Founding Brothers

By Joseph J. Ellis

What a treat! Joseph Ellis unveils the unique and often ignored nuances of the American Revolution in Founding Brothers. The writer provides a penetrating look into the interesting interlocking lives of John Adams (along with keen insights into Abigail), Aaron Burr, Benjamin Franklin, Alexander Hamilton, Thomas Jefferson, James Madison, and George Washington.

Ellis neither deifies nor vilifies our founding fathers. He presents an unvarnished, respectful, and at times critical view of those who fought for (and occasionally with each other) for the early republic. 

We witness the wily Burr ("like a balloon, filled with inflammable air"), the enigmatic Jefferson ("Herculean powers of self-denial"), a brilliant but self-aggrandizing Hamilton ("intended to make the New Army his personal instrument of power"), the fiery Adams ("the only meaningful kind of conversation was an argument"), the famous Franklin ("What Voltaire was to France, Franklin was to America"), the quiet leadership of Madison ("generally regarded as the most influential political leader in the new nation"), and the stoic Washington ("he became the supreme example of the leader who could be trusted with power because he was so ready to give it up).

I appreciate the way Ellis has chosen to divide his work: The Generation, The Duel, The Dinner, The Silence, The Farewell, The Collaborators, The Friendship. If these expressions mean little now, they will once you read the book. They are simple but powerful categories for understanding this band of brothers and their times. 

Founding Brothers was delightful, insightful, and educational. Ellis took me behind the familiar scenes and helped me look past historical markers such the Declaration of Independence and July 4, 1776 to better comprehend the complicated beautiful morass of early American liberty. My volume is brimming with highlights, underlines, and notations. 

Ellis helps me appreciate the phrase, "It's complicated." I am grateful for his diligence to demonstrate the complicated and intertwined lives and political philosophies of these Founding Brothers, and for his masterful ability to bring clarity, to "unwind the string" so-to-speak when it comes to American Independence. 

5 Reasons To Read:

1. To understand the volatile nature of American liberty: What seems a foregone conclusion today was, while not resting on a foundation of cards, definitely vacillating and precarious at times.

2. To gain keen insights on Slavery: Ellis sheds light on challenges of slavery, in particular the founding brothers decision to postpone addressing that blight on our nations character for a chance at bringing a nation to birth. 
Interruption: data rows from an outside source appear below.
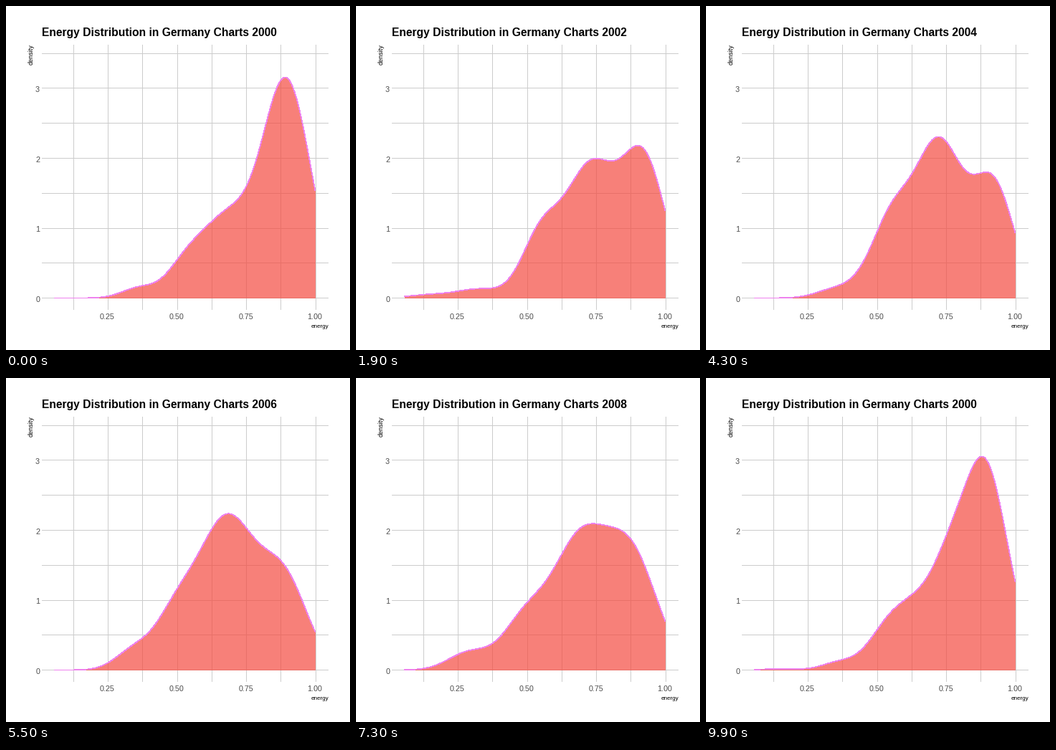
Animation of 480x480 px, one loop 10 s. Source, as a matplotlib script:

```python
import numpy as np
import matplotlib.pyplot as plt
from matplotlib.animation import FuncAnimation
from matplotlib.patches import Polygon

SIZE, DPI = 480, 100
PT = 72 / DPI
FONT = "Liberation Sans"
GRID, FILL, OUTLINE = "#cccccc", "#f44b40", "#ee82ee"
FIRST, LAST = 2000, 2010
XS = np.linspace(0.0585, 0.999, 512)


def px(x):
    return 45.65 + 386.1 * x


def py(d):
    return 407.5 - 97.6 * d


def bumps(*parts):
    """Sum of bell curves given as (height, centre, spread)."""
    return sum(h * np.exp(-((XS - c) / s) ** 2 / 2) for h, c, s in parts)


KNOWN = {
    2000: bumps((3.09, .895, .088), (1.08, .68, .09), (.43, .53, .07), (.14, .36, .06)),
    2001: bumps((2.2, .895, .1), (1.22, .655, .11), (.25, .51, .06),
                (.25, .32, .08), (.09, .14, .07)),
    2003: bumps((2.35, .73, .08), (1.96, .928, .072), (1.08, .555, .065)),
    2006: bumps((2.15, .68, .105), (1.2, .89, .085), (.66, .49, .075), (.26, .34, .065)),
    2008: bumps((1.8, .69, .1), (1.55, .88, .093), (.67, .49, .08), (.25, .29, .075)),
    2009: bumps((3.25, .832, .071), (1.85, .68, .07), (.52, .485, .047), (.1, .33, .045)),
    2010: bumps((2.4, .88, .065), (2.5, .765, .06), (.98, .58, .09), (.07, .15, .06)),
}


def density(year):
    """Curve of a year; years without bumps lie between their neighbours."""
    before = max(y for y in KNOWN if y <= year)
    after = min(y for y in KNOWN if y >= year)
    t = (year - before) / max(after - before, 1)
    return (1 - t) * KNOWN[before] + t * KNOWN[after]


# First changed frame and number of steps of each transition
STARTS = [5, 15, *range(25, 98, 9)]
STEPS = [5, 5] + [4] * 9

fig = plt.figure(figsize=(SIZE / DPI, SIZE / DPI), dpi=DPI, facecolor="white")
ax = fig.add_axes([0, 0, 1, 1])
ax.set(xlim=(0, SIZE), ylim=(SIZE, 0))
ax.axis("off")


def label(x, y, text, size, color="black", ha="right", va="baseline", **kw):
    return ax.text(x, y, text, fontsize=size * PT, color=color, family=FONT,
                   ha=ha, va=va, **kw)


def rule(xs, ys):
    ax.plot(xs, ys, color=GRID, lw=PT, snap=False, solid_capstyle="butt", zorder=1)


for i in range(1, 9):
    col = round(px(i / 8) - 0.15) + 0.5
    rule([col, col], [54, 424])
for i in range(8):
    row = round(py(i / 2) - 0.4) + 0.5
    rule([50, 450], [row, row])

for i in range(4):
    x = (i + 1) / 4
    label(px(x) - 0.7, 437, f"{x:.2f}", 10.8, "#4d4d4d", ha="center")
    label(47, py(i) + 5.4, str(i), 10.8, "#4d4d4d")
label(450, 449, "energy", 8.2)
label(39.5, 53.5, "density", 9, rotation=90, va="top")
title = label(50, 42, "", 15.6, ha="left", weight="bold")

area = Polygon([[0, 0]], closed=True, fc=FILL, alpha=0.7, lw=0,
               antialiased=False, zorder=2)
ax.add_patch(area)
edge, = ax.plot([], [], color=OUTLINE, lw=0.7 * PT, antialiased=False, zorder=3)


def state(n):
    """Density curve and year shown at frame n."""
    i = sum(n >= s for s in STARTS) - 1
    if i < 0:
        return density(FIRST), FIRST
    t = min((n - STARTS[i] + 1) / STEPS[i], 1)
    year = FIRST + i
    following = year + 1 if year < LAST else FIRST
    curve = (1 - t) * density(year) + t * density(following)
    return curve, following if t >= 0.5 else year


def update(n):
    curve, year = state(n)
    x, y = px(XS), py(curve)
    area.set_xy(np.r_[np.c_[x, y], [[x[-1], py(0)], [x[0], py(0)]]])
    edge.set_data(x, y)
    title.set_text(f"Energy Distribution in Germany Charts {year}")
    return area, edge, title


anim = FuncAnimation(fig, update, frames=100, interval=100, repeat=True,
                     repeat_delay=0)
plt.show()
```
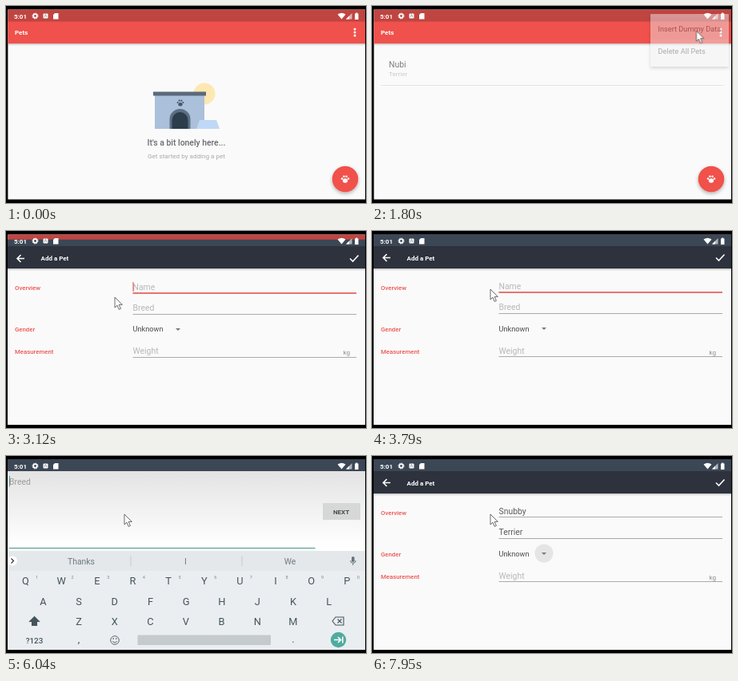
An HTML page that plays this animation: 450 by 247 pixels, repeating every 8000 ms.

```html
<!DOCTYPE html>
<html lang="en">
<head>
<meta charset="utf-8">
<title>Pets app</title>
<style>
html, body { margin: 0; width: 100%; height: 100%; overflow: hidden; background: #000; }
svg { display: block; width: 450px; height: 247px; font-family: Roboto, "Noto Sans", sans-serif; }
.s { font-size: 8.1px; }
.m { font-size: 9.2px; }
.l { font-size: 10.4px; }
.b { font-weight: 500; }
.bb { font-weight: 700; font-size: 8px; }
.mid { text-anchor: middle; }
.label { fill: #ec5652; font-size: 7.8px; font-weight: 500; }
.line { stroke: #aaa; stroke-width: 1; }
.icon { fill: none; stroke: #fff; stroke-width: 1.6; }
.key { font-size: 12.8px; fill: #46545c; text-anchor: middle; }

.anim { animation: 8s linear infinite both; }
#cursor { animation-name: cursor; }
#empty { animation-name: empty; }
#list { animation-name: list; }
#menu { animation-name: menu; }
.sheet { animation-name: sheet; transform-origin: 348px 10px; }
#items { animation-name: items; }
#tap { animation-name: tap; }
#press { animation-name: press; transform-origin: 424px 217px; }
#editor { animation-name: editor; }
#form { animation-name: form; }
#bar { animation-name: bar; transform-origin: 0 19px; }
#ime { animation-name: ime; }
#keys { animation-name: keys; }
#focus { animation-name: focus; transform-origin: 215px 122px; }

@keyframes cursor {
  0%, 1.62% { transform: translate(364px, 247px); animation-timing-function: ease-in-out; }
  7.63%, 10% { transform: translate(434px, 31px); }
  12.5% { transform: translate(426px, 35px); }
  19%, 21.5% { transform: translate(405px, 26px); animation-timing-function: ease-in-out; }
  30%, 32.2% { transform: translate(422px, 211px); animation-timing-function: ease-in-out; }
  39% { transform: translate(136px, 83px); }
  41.7% { transform: translate(143px, 76px); }
  42.9%, 100% { transform: translate(148px, 73px); }
}
@keyframes empty { 0%, 21.5% { opacity: 1; } 22.5%, 100% { opacity: 0; } }
@keyframes list { 0%, 21.5% { opacity: 0; } 23%, 100% { opacity: 1; } }
@keyframes menu {
  0%, 10% { opacity: 0; }
  12.4%, 21.5% { opacity: .96; }
  23.5%, 100% { opacity: 0; }
}
@keyframes sheet {
  0%, 10% { transform: translate(50px, 9px) scale(.5, .2); }
  12.5% { transform: translate(15px, 9px) scale(.867, .62); }
  15%, 100% { transform: none; }
}
@keyframes items { 0%, 12.5% { transform: translateY(-3px); } 15%, 100% { transform: none; } }
@keyframes tap { 0%, 17.5% { opacity: 0; } 19%, 21.5% { opacity: .1; } 23%, 100% { opacity: 0; } }
@keyframes press {
  0%, 31.5% { transform: scale(0); opacity: .25; }
  33.5% { transform: none; opacity: .25; }
  36%, 100% { transform: none; opacity: 0; }
}
@keyframes editor { 0%, 33% { opacity: 0; } 36%, 100% { opacity: 1; } }
@keyframes form {
  0%, 33% { transform: translateY(20px); animation-timing-function: ease-out; }
  36% { transform: translateY(5px); animation-timing-function: ease-out; }
  39% { transform: translateY(1px); }
  41.6%, 100% { transform: none; }
}
@keyframes bar { 0%, 36.5% { transform: scaleY(0); } 39% { transform: scaleY(.55); } 41.6%, 100% { transform: none; } }
@keyframes ime {
  0%, 49.2% { opacity: 0; }
  50.3% { opacity: .98; }
  51.1%, 96% { opacity: 1; }
  97.8%, 100% { opacity: 0; }
}
@keyframes keys {
  0%, 49.2% { transform: translateY(125px); }
  50.2%, 96% { transform: none; }
  98.5%, 100% { transform: translateY(125px); }
}
@keyframes focus {
  0%, 96.5% { transform: scale(.5); opacity: 0; }
  99%, 100% { transform: none; opacity: 1; }
}
</style>
</head>
<body>
<svg viewBox="0 0 450 247">
  <defs>
    <clipPath id="screen"><rect x="2.400" y="4.500" width="446.600" height="237.900"/></clipPath>
    <clipPath id="reveal"><rect class="anim sheet" x="348" y="10" width="98" height="66"/></clipPath>
    <linearGradient id="shade" x2="0" y2="1">
      <stop stop-opacity=".22"/><stop offset="1" stop-opacity="0"/>
    </linearGradient>
    <linearGradient id="page" x2="0" y2="1">
      <stop stop-color="#e3e3e3"/><stop offset=".9" stop-color="#fefefe"/>
    </linearGradient>
    <filter id="drop" x="-30%" y="-30%" width="160%" height="170%">
      <feDropShadow dx="0" dy="2" stdDeviation="2" flood-opacity=".3"/>
    </filter>
    <g id="paw">
      <ellipse cy="2" rx="3.1" ry="2.7"/>
      <circle cx="-4" cy="-.6" r="1.25"/><circle cx="-1.6" cy="-3.3" r="1.3"/>
      <circle cx="1.6" cy="-3.3" r="1.3"/><circle cx="4" cy="-.6" r="1.25"/>
    </g>
  </defs>

  <g clip-path="url(#screen)">
    <rect width="450" height="247" fill="#fafafa"/>
    <rect y="47" width="450" height="3" fill="url(#shade)"/>
    <rect y="19" width="450" height="28" fill="#f0514c"/>
    <text class="bb" x="11" y="36" fill="#fff">Pets</text>
    <g fill="#fff">
      <circle cx="436" cy="29" r="1.5"/><circle cx="436" cy="33" r="1.5"/><circle cx="436" cy="37" r="1.5"/>
    </g>

    <g id="empty" class="anim">
      <circle cx="248" cy="110" r="13.5" fill="#fde8b1"/>
      <path d="M186 112h62v42h-62z" fill="#abc0da"/>
      <path d="M184 107.500h66v5h-66z" fill="#5a6a7b"/>
      <path d="M204.500 154v-12a13 13 0 0 1 26 0v12z" fill="#5d6f82"/>
      <path d="M207.500 154v-11a10 10 0 0 1 20 0v11z" fill="#2c3d4c"/>
      <use href="#paw" transform="translate(218 121.500) scale(.85)" fill="#465768"/>
      <path d="M242 143h21l4 11h-29z" fill="#bfd8f5"/>
      <text class="mid b" x="225.500" y="175" font-size="10.4" fill="#6a6a70">It's a bit lonely here...</text>
      <text class="s mid" x="225.500" y="191" fill="#a9a9a9">Get started by adding a pet</text>
    </g>

    <g id="list" class="anim">
      <text class="l" x="21" y="76.500" fill="#444">Nubi</text>
      <text class="s" x="21" y="88" fill="#b4b4b4">Terrier</text>
      <path d="M11 99.500H440" stroke="#dcdcdc"/>
    </g>

    <circle cx="424" cy="217" r="16.3" fill="#f0514c" filter="url(#drop)"/>
    <use href="#paw" transform="translate(424 217)" fill="#fff"/>
    <circle id="press" class="anim" cx="424" cy="217" r="16.3" fill="#fff"/>

    <rect y="4" width="450" height="15" fill="#bf4541"/>

    <g id="editor" class="anim">
      <rect y="19" width="450" height="228" fill="#fafafa"/>
      <rect y="47" width="450" height="3" fill="url(#shade)"/>
      <rect y="19" width="450" height="28" fill="#2d323d"/>
      <g id="form" class="anim">
        <path class="icon" d="M23 33.500H14.500M18.500 29l-4.500 4.500 4.500 4.500"/>
        <text class="bb" x="43.500" y="36.500" fill="#fff">Add a Pet</text>
        <path class="icon" d="M430 33.500l3.500 3.500 7-7.500"/>
        <text class="label" x="11" y="73.500">Overview</text>
        <text class="label" x="11" y="125.500">Gender</text>
        <text class="label" x="11" y="153.500">Measurement</text>
        <text id="name" class="l" x="158.500" y="73"></text>
        <path class="line" d="M158.500 76.500H438"/>
        <path id="nameLine" d="M158.500 77H438" stroke="#ef5350" stroke-width="1.4"/>
        <path id="nameCaret" d="M159 63v12" stroke="#d94a46"/>
        <text id="breed" class="l" x="158.500" y="99"></text>
        <path class="line" d="M158.500 103.500H438"/>
        <circle id="focus" class="anim" cx="215" cy="122" r="11.5" fill="#e5e5e5"/>
        <text class="m" x="158.500" y="125.500" fill="#4c4c4c">Unknown</text>
        <path d="M212 121h6l-3 3z" fill="#777"/>
        <text class="l" x="158.500" y="153.500" fill="#b8b8b8">Weight</text>
        <text class="s" x="421.500" y="154.500" fill="#8c8c8c">kg</text>
        <path class="line" d="M158.500 157.500H438"/>
      </g>
    </g>
    <rect id="bar" class="anim" y="4" width="450" height="15" fill="#3c4755"/>

    <g id="ime" class="anim">
      <rect y="19" width="450" height="100" fill="url(#page)"/>
      <rect y="119" width="450" height="125" fill="#eaeef1"/>
      <text id="entry" class="l" x="4" y="36"></text>
      <path id="caret" d="M0 25v13.500" stroke="#4f9f93"/>
      <path d="M4 115.500H386.500" stroke="#459488"/>
      <rect x="396" y="59" width="47" height="21" rx="1" fill="#d6d8d8"/>
      <text class="bb mid" x="419" y="72.500" fill="#4a4a4a">NEXT</text>
    </g>
    <g id="keys" class="anim">
      <rect y="119" width="450" height="125" fill="#eaeef1"/>
      <rect y="119" width="450" height="25" fill="#e4e8eb"/>
      <path d="M156 125v13M295 125v13" stroke="#c6ccd0"/>
      <circle cx="8" cy="131.500" r="6" fill="#fff"/>
      <path d="M6.500 128.500l3 3-3 3" fill="none" stroke="#333" stroke-width="1.2"/>
      <rect x="432" y="126" width="3.6" height="7" rx="1.8" fill="#66747c"/>
      <path d="M430.500 131a3.300 3.300 0 0 0 6.600 0M433.800 134.500v2.500" fill="none" stroke="#66747c"/>
      <path id="shift" d="M35.500 201.500l6 6h-3v5h-6v-5h-3z" stroke="#46545c" stroke-width="1.1"/>
      <path d="M408 207l4-5h10v10h-10zM414.500 204.500l5 5M419.500 204.500l-5 5" fill="none" stroke="#46545c" stroke-width="1.1"/>
      <text class="mid b" x="35.500" y="234.500" font-size="9.8" fill="#46545c">?123</text>
      <text class="key" x="91" y="234">,</text>
      <text class="key" x="359" y="234">.</text>
      <g fill="none" stroke="#5b6970">
        <circle cx="136" cy="231" r="5.3"/><path d="M133 232.500q3 3 6 0"/>
      </g>
      <path d="M133.500 229h1.500M137 229h1.500" stroke="#5b6970" stroke-width="1.4"/>
      <rect x="164.500" y="224.500" width="166.500" height="12.500" rx="1" fill="#c5cacd"/>
      <circle cx="415.500" cy="230.500" r="9.7" fill="#50ab9f"/>
      <path class="icon" d="M410 230.500h8M415 227l3.500 3.500-3.500 3.500M420.800 226.500v8"/>
    </g>

    <g fill="#fff">
      <text class="bb" x="10" y="15.500">5:01</text>
      <circle cx="36.500" cy="12.500" r="2.3" fill="none" stroke="#fff" stroke-width="1.8"/>
      <circle cx="36.500" cy="12.500" r="3.500" fill="none" stroke="#fff" stroke-dasharray="1.4 1.35"/>
      <rect x="46.500" y="9.500" width="6" height="6" rx="1"/>
      <path d="M48 14l1.500-3.500L51 14" fill="none" stroke="#888" stroke-width=".8"/>
      <path d="M61 9h4.500v7.500h-6.500v-5.500z"/>
      <path d="M414.500 10.500q5-3.500 10 0l-5 6z"/>
      <path d="M432.500 9v7.500H425z" opacity=".6"/><path d="M429 12.500v4h-4z"/>
      <path d="M436 9.500h1.200v-1h2.100v1h1.200v7.500h-4.500z"/>
    </g>

    <g id="menu" class="anim">
      <rect class="anim sheet" x="348" y="10" width="98" height="66" fill="#f5f2f2" filter="url(#drop)"/>
      <g clip-path="url(#reveal)">
        <rect id="tap" class="anim" x="348" y="14" width="98" height="28"/>
        <g id="items" class="anim" fill="#555">
          <text class="m" x="357.500" y="32">Insert Dummy Data</text>
          <text class="m" x="357.500" y="60">Delete All Pets</text>
        </g>
      </g>
    </g>
  </g>
  <path id="cursor" class="anim" d="M0 0V13L3 10.200 5.200 15.400 7.400 14.400 5.200 9.400H9.300Z" fill="#fff" stroke="#444" stroke-width=".8"/>
</svg>
<script>
const $ = id => document.getElementById(id);

function addText(cls, x, y, text) {
  const el = document.createElementNS('http://www.w3.org/2000/svg', 'text');
  el.setAttribute('class', cls);
  el.setAttribute('x', x);
  el.setAttribute('y', y);
  el.textContent = text;
  $('keys').append(el);
  return el;
}

// Keyboard: [letters, first x, baseline]
const letters = [];
for (const [row, x, y] of [['qwertyuiop', 24.5, 161], ['asdfghjkl', 46.5, 186.5], ['zxcvbnm', 91, 211.5]])
  [...row].forEach((c, i) => letters.push(addText('key', x + i * 44.65, y, c)));
for (let i = 0; i < 10; i++) {
  const digit = addText('mid', 38.5 + i * 44.65, 153.5, (i + 1) % 10);
  digit.setAttribute('font-size', 5.6);
  digit.setAttribute('fill', '#7d8990');
}
const chips = [94, 224.5, 355].map(x => {
  const chip = addText('l mid', x, 135.5, '');
  chip.setAttribute('fill', '#6c7a82');
  return chip;
});

const nameField = {
  word: 'Snubby', hint: 'Name',
  times: [3790, 4240, 4590, 4710, 4910, 5090],
  tips: ['', 'S So Sorry', 'Sn Snow Snap', 'Snu Snug Snub', 'Snub Snubs Snug', 'Snubb Snubs Snub', 'Snubby Snubs Snug']
};
const breedField = {
  word: 'Terrier', hint: 'Breed',
  times: [6540, 6690, 6790, 6940, 7020, 7130, 7250],
  tips: ['Thanks I We', 'T The This', 'Te Tell Ten', 'Ter Term Terms', 'Terr Terry Terror',
    'Terri Terrier Terrible', 'Terrie Terrier Terriers', 'Terrier Terriers Terrain']
};

const setText = (el, text) => { if (el.textContent !== text) el.textContent = text; };
const show = (el, on) => el.setAttribute('visibility', on ? 'visible' : 'hidden');

function fill(el, field, count, hintColor) {
  setText(el, count ? field.word.slice(0, count) : field.hint);
  el.setAttribute('fill', count ? '#5c5c5c' : hintColor);
}

function draw(t) {
  const count = field => field.times.filter(s => t >= s).length;
  const second = t >= 5560;
  const field = second ? breedField : nameField;
  const n = count(field);
  const caps = second && !n;

  fill($('name'), nameField, count(nameField), '#b8b8b8');
  fill($('breed'), breedField, count(breedField), '#b8b8b8');
  show($('nameLine'), !second);
  show($('nameCaret'), t < 3430);

  fill($('entry'), field, n, '#9c9c9c');
  const x = n ? 4.5 + $('entry').getComputedTextLength() : 4.5;
  $('caret').setAttribute('transform', `translate(${x} 0)`);
  show($('caret'), t < 6040 || t >= 6540);

  const tips = field.tips[n].split(' ');
  chips.forEach((chip, i) => setText(chip, tips[i] || ''));
  letters.forEach(k => setText(k, caps ? k.textContent.toUpperCase() : k.textContent.toLowerCase()));
  $('shift').setAttribute('fill', caps ? '#46545c' : 'none');
}

// Read the CSS clock so typing stays in step with the keyframes;
// the small lead covers the delay of one screen refresh
const clock = $('cursor').getAnimations()[0];
const lead = 20;
function tick() {
  draw((clock.currentTime || 0) % 8000 + lead);
  requestAnimationFrame(tick);
}
tick();
</script>
</body>
</html>
```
3. To appreciate the political and relational impact of Jay's Treaty and Washington's Farewell Address: What an eye opener.

4. To benefit from a lifetime of research: Founding Brothers is three decades of Joseph Ellis masterful research bound between two covers. 

5. To learn from the amazing work of Benjamin Rush: I call Rush "The Friendship Negotiator." Surely without his efforts to repair the breach in the Adams/Jefferson friendship we would not have the historical marvel that is the 14-year letter correspondence between these two American patriarchs.